The data supporting theatre’s value to the workplace preparation, academic success, and social-emotional learning of students is clear. In 2012, the Educational Theatre Association (EdTA) conducted a landscape survey of the field and found that 95% of school administrators believe that theatre experiences improve students overall academic skills and helps increase their understanding the world. And in a longitudinal study conducted by the late arts education researcher Dr. James Catterall, he determined that students highly involved in theatre are more likely to be reading at a high level of proficiency by grade 12. Catterall’s study also found that high poverty students who engage in sustained involvement in theatre benefitted the most from their experience, showing significant gains in self-awareness, motivation to succeed, and improved empathy for others.
Regarding empathy, no academic discipline—not math, not English, not science—nurtures this critically important trait in students the way theatre does. In these highly divisive times, when civil discourse is increasingly rare, theatre promotes understanding, tolerance, and listening. When a student steps onto a stage in character, they are walking in someone else’s shoes and, in doing so, must assume that character’s physical, emotional, and spiritual being in order to communicate with and understand the context of the play’s story and the other characters who populate it.
In a 2017 EdTA Conference keynote speech, Patricia Raun, director of Virginia Tech’s Center for Communicating Science, said:
"There are many challenges we face as a society but in my opinion few tools are more important to our survival than the desire to see through someone else’s eyes. The most important ethical choices of our time require us to understand the experiences of other people, and the willingness to put the well-being of others above our own desires. This requires a balance between analytical thinking and empathetic thinking. Is there another area of study that does that as well as theatre?”

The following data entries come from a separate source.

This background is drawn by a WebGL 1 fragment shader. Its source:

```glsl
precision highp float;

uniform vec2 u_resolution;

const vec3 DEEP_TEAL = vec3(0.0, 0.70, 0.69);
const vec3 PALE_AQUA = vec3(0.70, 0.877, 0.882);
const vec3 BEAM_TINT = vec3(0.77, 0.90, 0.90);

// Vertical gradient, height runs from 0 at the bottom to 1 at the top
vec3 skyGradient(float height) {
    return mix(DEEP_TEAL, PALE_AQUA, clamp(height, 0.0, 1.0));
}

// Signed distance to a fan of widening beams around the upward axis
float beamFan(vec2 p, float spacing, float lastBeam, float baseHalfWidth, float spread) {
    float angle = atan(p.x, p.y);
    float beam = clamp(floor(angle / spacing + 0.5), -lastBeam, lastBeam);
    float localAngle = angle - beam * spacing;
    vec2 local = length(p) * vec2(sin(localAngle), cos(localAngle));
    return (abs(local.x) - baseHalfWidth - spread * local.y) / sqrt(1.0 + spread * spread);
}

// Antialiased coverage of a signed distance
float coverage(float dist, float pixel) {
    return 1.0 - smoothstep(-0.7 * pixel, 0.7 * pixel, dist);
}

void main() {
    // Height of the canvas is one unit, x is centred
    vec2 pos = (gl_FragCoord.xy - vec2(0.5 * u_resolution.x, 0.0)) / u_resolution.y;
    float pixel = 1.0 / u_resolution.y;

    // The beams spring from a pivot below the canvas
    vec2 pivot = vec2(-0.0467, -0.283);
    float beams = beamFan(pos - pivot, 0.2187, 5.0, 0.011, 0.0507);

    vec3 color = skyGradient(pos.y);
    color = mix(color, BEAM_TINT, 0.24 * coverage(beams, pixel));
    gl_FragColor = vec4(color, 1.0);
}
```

All this said, theatre education faces challenges in our country. U.S. Department of Education data suggests that less than 30 percent of public high schools in high poverty areas include theatre instruction, and the number is even grimmer in elementary schools with only 4 % offering access to theatre. The EdTA Landscape Survey found most theatre programs rely entirely on box office receipts to support their programs.

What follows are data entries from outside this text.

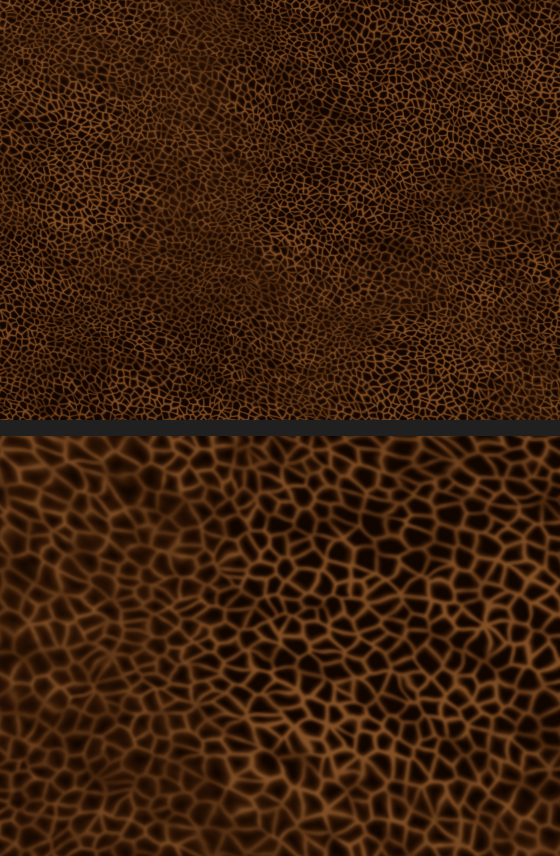
Top, the full canvas; bottom, a detail of the centre.
A Shadertoy shader for this texture:

```glsl
// Dark brown pebbled leather: pale creases around small dark pits, worn in soft patches.

const float GRAIN_COUNT   = 64.0;             // pebbles per canvas height
const vec2  GRAIN_STRETCH = vec2(0.90, 1.12); // pebbles are longer along the slope
const float SLOPE         = -0.42;            // main crease direction, radians
const float JITTER        = 0.88;             // irregularity of the pebbles
const float CREASE_WIDTH  = 0.145;            // falloff, in pebble sizes
const float CREASE_SOFT   = 0.05;             // roundness of the crease top
const float ROUNDING      = 20.0;             // lower gives rounder pits
const float DEEP_CONTRAST = 1.32;
const float WORN_CONTRAST = 0.72;
const float MID_LEVEL     = 2.50;             // palette step of the worn leather
const float SHADING       = 1.45;             // slow light and dark areas
const float MOTTLING      = 1.10;             // fine specks
const float SAMPLE_SPREAD = 0.0030;           // softening, in canvas heights
const int   AA            = 3;                // samples per side

const vec3 PALETTE[6] = vec3[6](
    vec3(0.065, 0.020, 0.000), vec3(0.14, 0.06, 0.01), vec3(0.20, 0.09, 0.02),
    vec3(0.26, 0.14, 0.04), vec3(0.34, 0.19, 0.08), vec3(0.46, 0.28, 0.13));

float hash(vec2 p) {
    return fract(sin(dot(p, vec2(127.1, 311.7))) * 43758.5453);
}

vec2 hash2(vec2 p) {
    return vec2(hash(p), hash(p + vec2(37.3, 17.9)));
}

float noise(vec2 p) {
    vec2 i = floor(p), f = fract(p);
    f = f * f * (3.0 - 2.0 * f);
    return mix(mix(hash(i), hash(i + vec2(1, 0)), f.x),
               mix(hash(i + vec2(0, 1)), hash(i + vec2(1, 1)), f.x), f.y);
}

float fbm(vec2 p) {
    float sum = 0.0, amp = 0.55;
    for (int i = 0; i < 3; i++) {
        sum += amp * noise(p);
        p = p * 2.1 + 13.7;
        amp *= 0.5;
    }
    return sum;
}

vec2 seedOffset(vec2 cell) {
    return 0.5 + JITTER * (hash2(cell) - 0.5);
}

// Rounded distance to the nearest border between pebbles
float borderDistance(vec2 p) {
    vec2 base = floor(p), f = fract(p), nearCell = vec2(0), nearSeed = vec2(0);
    float best = 9.0;
    for (int y = -1; y <= 1; y++)
    for (int x = -1; x <= 1; x++) {
        vec2 cell = vec2(x, y);
        vec2 seed = cell + seedOffset(base + cell) - f;
        float d = dot(seed, seed);
        if (d < best) { best = d; nearSeed = seed; nearCell = cell; }
    }
    float sum = 0.0;
    for (int y = -2; y <= 2; y++)
    for (int x = -2; x <= 2; x++) {
        if (x == 0 && y == 0) continue;
        vec2 cell = nearCell + vec2(x, y);
        vec2 seed = cell + seedOffset(base + cell) - f;
        float d = dot(0.5 * (seed + nearSeed), normalize(seed - nearSeed));
        sum += exp(-ROUNDING * d);
    }
    return -log(sum) / ROUNDING;
}

// Palette step of the pebbles: 0 in the pits, 5 on the creases
float pebbles(vec2 p) {
    float d = max(borderDistance(p), 0.0);
    float crease = exp((CREASE_SOFT - length(vec2(d, CREASE_SOFT))) / CREASE_WIDTH);
    float strength = 0.72 + 0.30 * noise(p * 0.8 + 5.0)
                   + 0.26 * noise(p * vec2(0.22, 0.8) + 61.0);
    return 5.5 * strength * crease - 0.7;
}

float leatherLevel(vec2 uv) {
    // Bend the grain so that pebbles vary in size, then align it with the slope
    vec2 bend = vec2(noise(uv * 7.0), noise(uv * 7.0 + 31.0)) - 0.5;
    vec2 q = uv + 0.035 * bend;
    float c = cos(SLOPE), s = sin(SLOPE);
    q = vec2(c * q.x + s * q.y, c * q.y - s * q.x) * GRAIN_STRETCH * GRAIN_COUNT;
    q += 0.4 * (vec2(noise(q * 1.1), noise(q * 1.1 + 19.0)) - 0.5);

    // Broad patches: deep open grain fading into worn, flat grain
    float deep = smoothstep(0.20, 0.64, fbm(uv * vec2(3.6, 5.4) + 2.3));
    float contrast = mix(WORN_CONTRAST, DEEP_CONTRAST, deep);
    float level = MID_LEVEL + (pebbles(q) - MID_LEVEL) * contrast;

    // Slow shading and fine mottling
    level += SHADING * (fbm(uv * vec2(2.2, 3.6) + 8.1) - 0.45);
    level += MOTTLING * (noise(q * 2.4) - 0.5);
    return level;
}

vec3 leatherColor(float level) {
    vec3 color = PALETTE[0];
    for (int i = 1; i < 6; i++)
        color = mix(color, PALETTE[i], clamp(level - float(i - 1), 0.0, 1.0));
    return color * (1.0 + 0.12 * clamp(level - 5.0, 0.0, 1.0));
}

void mainImage(out vec4 fragColor, in vec2 fragCoord) {
    vec2 uv = fragCoord / iResolution.y;
    vec3 color = vec3(0);
    for (int y = 0; y < AA; y++)
    for (int x = 0; x < AA; x++) {
        vec2 offset = (vec2(x, y) + 0.5) / float(AA) - 0.5;
        color += leatherColor(leatherLevel(uv + offset * SAMPLE_SPREAD));
    }
    fragColor = vec4(color / float(AA * AA), 1.0);
}
```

Despite these challenges, the rehearsals go on, the sets get painted, and songs and monologues continue to grace school stages from one end of the country to the other. In 2018, nearly 4,000 schools responded to EdTA’s annual survey of high school theatre, reporting an average of 10 performances during that year, with a total average audience of 1,770. Extrapolating these averages to all schools with a theatre program yields a potential audience of 46.3 million for high school theatre across America, comparable to the combined audiences for Broadway touring companies and regional theatres. Were you one of them this year? If not, we encourage you to check out school-based theatre in 2020.

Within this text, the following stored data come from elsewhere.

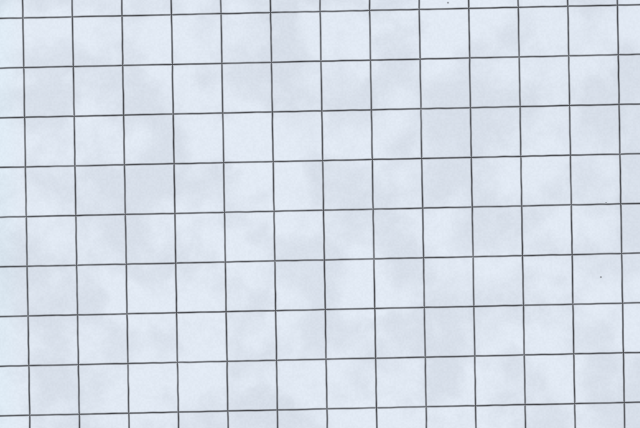
Reproduce this pattern procedurally as a Shadertoy shader.

```glsl
// Slightly skewed square grid ruled in dark ink on mottled pale blue paper.

// Lengths are fractions of the canvas height
const vec2  PITCH       = vec2(0.1158, 0.1161);   // column and row spacing
const vec2  FIRST_LINE  = vec2(0.0527, 0.0430);   // from the top left corner
const vec2  SKEW        = vec2(0.0172, -0.0215);  // drift of columns and rows
const float HALF_WIDTH  = 0.00155;
const float EDGE_SOFT   = 0.0025;
const float WOBBLE      = 0.0007;
const float INK_FADE    = 0.28;
const vec3  INK         = vec3(0.17, 0.17, 0.18);
const vec3  PAPER_SHADE = vec3(0.842, 0.872, 0.914);
const vec3  PAPER_LIGHT = vec3(0.886, 0.917, 0.957);
const float CLOUD_SCALE = 11.0;
const float GRAIN_SCALE = 260.0;
const float GRAIN       = 0.022;
const int   SPECKS      = 3;
const float SPECK_SIZE  = 0.0016;

float hash(vec2 p) {
    vec3 q = fract(vec3(p.xyx) * 0.1031);
    q += dot(q, q.yzx + 33.33);
    return fract((q.x + q.y) * q.z);
}

float noise(vec2 p) {
    vec2 i = floor(p), f = fract(p);
    f = f * f * (3.0 - 2.0 * f);
    return mix(mix(hash(i), hash(i + vec2(1, 0)), f.x),
               mix(hash(i + vec2(0, 1)), hash(i + vec2(1, 1)), f.x), f.y);
}

float fbm(vec2 p) {
    float sum = 0.0, gain = 0.5;
    for (int i = 0; i < 4; i++) {
        sum += gain * noise(p);
        p = mat2(1.6, 1.2, -1.2, 1.6) * p + 17.3;
        gain *= 0.5;
    }
    return sum / 0.9375;
}

// Ink coverage of one family of lines: offset runs across them, along follows them
float ruledLines(float offset, float along, float pitch, float seed, float soft) {
    float id = floor(offset / pitch + 0.5);
    float lane = id * 7.0 + seed;
    float d = offset - id * pitch;
    d += WOBBLE * (noise(vec2(along * 45.0, lane)) - 0.5);
    float line = 1.0 - smoothstep(HALF_WIDTH - soft, HALF_WIDTH + soft, abs(d));
    float wear = 0.6 * noise(vec2(along * 7.0, lane + 3.0))
               + 0.4 * noise(vec2(along * 90.0, lane + 5.0));
    return line * (1.0 - INK_FADE * wear);
}

vec3 paper(vec2 p) {
    float cloud = smoothstep(0.27, 0.70, fbm(p * CLOUD_SCALE + 4.7));
    float broad = noise(p * 3.0 + 21.0) - 0.5;
    vec3 color = mix(PAPER_SHADE, PAPER_LIGHT, clamp(cloud + 0.35 * broad, 0.0, 1.0));
    color += GRAIN * (noise(p * GRAIN_SCALE) - 0.5);
    // Faint cool tint at the left edge
    return color + vec3(-0.008, 0.008, 0.006) * (1.0 - smoothstep(0.0, 0.06, p.x));
}

float specks(vec2 p, float aspect, float pixel) {
    float cover = 0.0;
    for (int i = 0; i < SPECKS; i++) {
        float k = float(i) + 1.0;
        vec2 center = vec2(hash(vec2(k, 2.0)) * aspect, hash(vec2(k, 9.0)));
        float d = length(p - center) - SPECK_SIZE;
        cover = max(cover, 1.0 - smoothstep(-pixel, pixel, d));
    }
    return cover;
}

void mainImage(out vec4 fragColor, in vec2 fragCoord) {
    float pixel = 1.0 / iResolution.y;
    vec2 p = fragCoord * pixel;
    vec2 sheet = vec2(p.x, 1.0 - p.y);   // measured down from the top left
    vec2 offset = sheet - FIRST_LINE - SKEW * sheet.yx;
    float soft = max(EDGE_SOFT, 0.75 * pixel);

    // Ruled columns and rows
    float columns = ruledLines(offset.x, sheet.y, PITCH.x, 11.0, soft);
    float rows = ruledLines(offset.y, sheet.x, PITCH.y, 131.0, soft);
    float ink = max(columns, rows);

    // Stray flecks in the paper
    ink = max(ink, 0.6 * specks(p, iResolution.x * pixel, pixel));

    fragColor = vec4(mix(paper(p), INK, ink), 1.0);
}
```
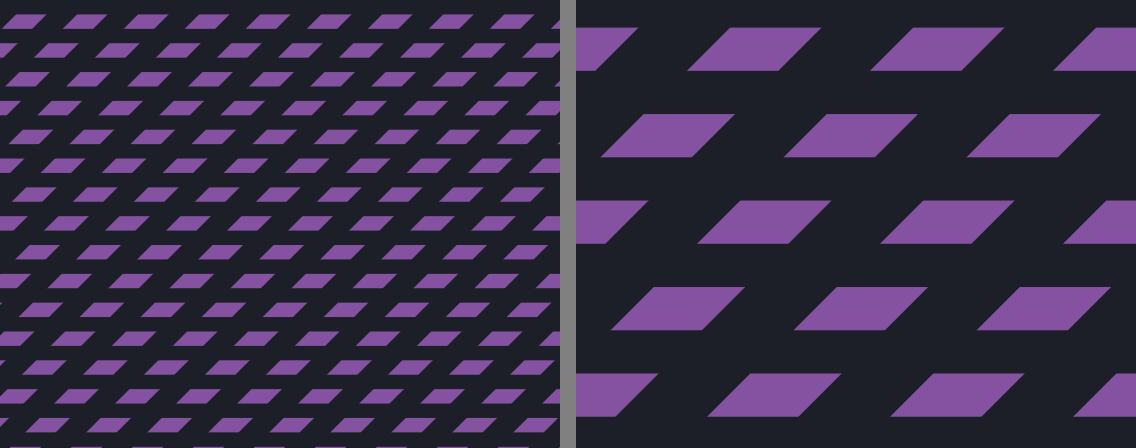
Left: the whole. Right: its middle third, enlarged.
Write a Shadertoy shader that draws this pattern.

```glsl
// Rows of slanted purple dashes on a dark ground.
// Horizontal bands and 45 degree stripes each cover half of their period;
// a dash appears wherever the two sets overlap.

// Lengths are fractions of the canvas height, measured from the top left.
#define ROW_PERIOD    0.06434
#define COLUMN_PERIOD 0.13618
#define FILL          0.5
#define SLOPE         1.0
#define GROUND_COLOR  vec3(0.110, 0.116, 0.157)
#define DASH_COLOR    vec3(0.522, 0.322, 0.635)

// Signed distance to a repeating band that fills the end of each period.
float bandDistance(float position, float period) {
    float center = 1.0 - 0.5 * FILL;
    float offset = abs(fract(position / period - center + 0.5) - 0.5);
    return (offset - 0.5 * FILL) * period;
}

// Coverage of a pixel by the inside of an edge.
float coverage(float dist, float pixel) {
    return clamp(0.5 - dist / pixel, 0.0, 1.0);
}

void mainImage(out vec4 fragColor, in vec2 fragCoord) {
    float pixel = 1.0 / iResolution.y;
    vec2 p = vec2(fragCoord.x, iResolution.y - fragCoord.y) * pixel;

    // Horizontal rows
    float row = bandDistance(p.y, ROW_PERIOD);

    // Diagonal stripes, with distance taken perpendicular to the edge
    float stripe = bandDistance(p.x + SLOPE * p.y, COLUMN_PERIOD);
    stripe /= length(vec2(1.0, SLOPE));

    float dash = coverage(row, pixel) * coverage(stripe, pixel);
    fragColor = vec4(mix(GROUND_COLOR, DASH_COLOR, dash), 1.0);
}
```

Jim Palmarini is director of educational policy for the Educational Theatre Association (EdTA) and a member of the National Coalition for Core Arts Standards Leadership Team. He has been the editor of Teaching Theatre, the association's journal for theatre educators, since 1990, and senior associate of the monthly Dramatics since 1986. Mr. Palmarini was awarded EdTA's Founders Award in 2005. He has written extensively about arts education, including articles on methodology, standards, assessment, and a wide range of theatre-specific subjects.